Wisconsin residents have started voting in the state's first-ever statewide recall primary.
On May 8 there will be Republican and Democratic primaries for governor, and Democratic primaries for lieutenant governor and four state senators in Districts 13, 21, 23 and 29.
Early voting, also known as in-person absentee voting, began Monday in municipal clerks' offices during normal business hours. Several voters cast their ballots Monday morning at the Madison Clerk's Office.
Early voting around the state runs until 5 p.m. or the close of business May 4, whichever is later.
Voters may request an absentee ballot from their local municipal clerk's office. The deadline for most voters is 5 p.m. on May 3. The deadline for military and those who are indefinitely confined due to age, infirmity, health or disability is 5 p.m. on May 4. Absentee ballots must be postmarked by Election Day, and received by 4 p.m. on May 11 to be counted.
Election officials said they are anticipating a big turnout in the weeks to come.
"We anticipate that this will be similar to a presidential election just based on the number of calls and absentee requests we've been getting. And the calls started last year with questions about the upcoming two elections, but there's no precedent," said Madison City Clerk Maribeth Witzel-Behl.
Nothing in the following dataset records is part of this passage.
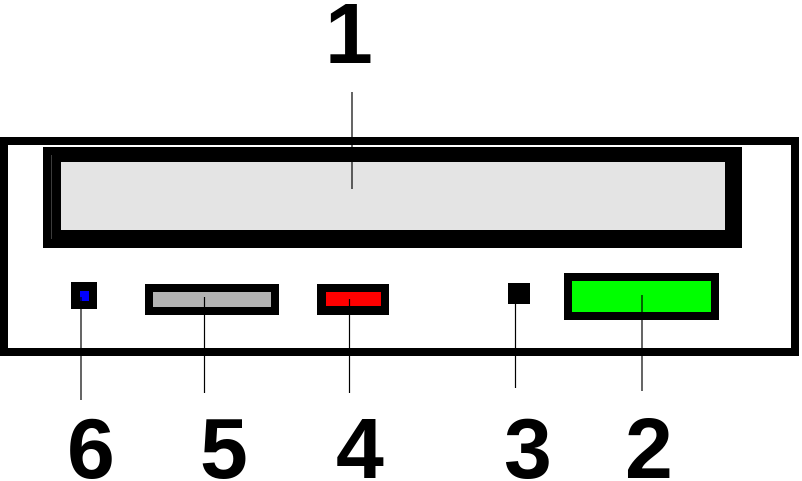
<!DOCTYPE html>
<html lang="en">
<head>
<meta charset="utf-8">
<title>Disc drive front panel</title>
<style>
:root {
  --ink: #000;
  --paper: #fff;
  --tray: #e4e4e4;
  --slider: #b3b3b3;
  --stop: #f00;
  --eject: #0f0;
  --lamp: #00f;
  --seam: #3c3c3c;
}
* { box-sizing: border-box; }
html, body { margin: 0; background: var(--paper); overflow: hidden; }
.diagram {
  position: relative;
  width: 802px;
  height: 481px;
  overflow: hidden;
  background: var(--paper);
}
.part { position: absolute; border: 8px solid var(--ink); }
.housing { left: 0; top: 137px; width: 799px; height: 219px; }
.tray {
  left: 43px; top: 147px; width: 699px; height: 101px;
  border-width: 15px 17px 18px 18px;
  background: var(--tray);
}
.eject { left: 564px; top: 273px; width: 155px; height: 47px; background: var(--eject); }
.pinhole { left: 508px; top: 283px; width: 22px; height: 21px; background: var(--ink); }
.stop { left: 317px; top: 284px; width: 72px; height: 31px; border-width: 8px 8px 9px 9px; background: var(--stop); }
.slider { left: 145px; top: 284px; width: 134px; height: 31px; background: var(--slider); }
.lamp { left: 71px; top: 282px; width: 26px; height: 27px; border-width: 9px 8px 8px 9px; background: var(--lamp); }
.leaders { position: absolute; left: 0; top: 0; }
.leaders line { stroke: var(--ink); stroke-width: 1.2; }
.leaders .seam { stroke: var(--seam); stroke-width: 1; }
.number {
  position: absolute;
  top: 405px;
  width: 60px;
  font: bold 86px/86px "Liberation Sans", Arial, sans-serif;
  color: var(--ink);
  text-align: center;
}
.n1 { left: 319px; top: -10px; }
.n2 { left: 619px; }
.n3 { left: 498px; }
.n4 { left: 330px; }
.n5 { left: 194px; }
.n6 { left: 61px; }
</style>
</head>
<body>
<main class="diagram">
  <div class="part housing"></div>
  <div class="part tray"></div>
  <div class="part lamp"></div>
  <div class="part slider"></div>
  <div class="part stop"></div>
  <div class="part pinhole"></div>
  <div class="part eject"></div>

  <svg class="leaders" width="802" height="481" viewBox="0 0 802 481" aria-hidden="true">
    <line class="seam" x1="51.5" y1="155" x2="51.5" y2="239"/>
    <line x1="352" y1="92" x2="352" y2="189"/>
    <line x1="642" y1="295" x2="642" y2="391"/>
    <line x1="515.5" y1="292" x2="515.5" y2="388"/>
    <line x1="349.5" y1="299" x2="349.5" y2="393"/>
    <line x1="204.5" y1="297" x2="204.5" y2="393"/>
    <line x1="81" y1="297" x2="81" y2="400"/>
  </svg>

  <span class="number n1">1</span>
  <span class="number n6">6</span>
  <span class="number n5">5</span>
  <span class="number n4">4</span>
  <span class="number n3">3</span>
  <span class="number n2">2</span>
</main>
</body>
</html>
Wisconsin's open primary allows voters to cast ballots for either side, Republican or Democrat, no matter their true feelings. That inevitably leads to speculation that one side or the other will try to vote for the opposing candidate they view as the weakest, although it's rarely successful.
The state's voter ID law is on hold as two lower court decisions stopping the law are being appealed. People will not be required to show photo identification at the polls to vote in the primary election.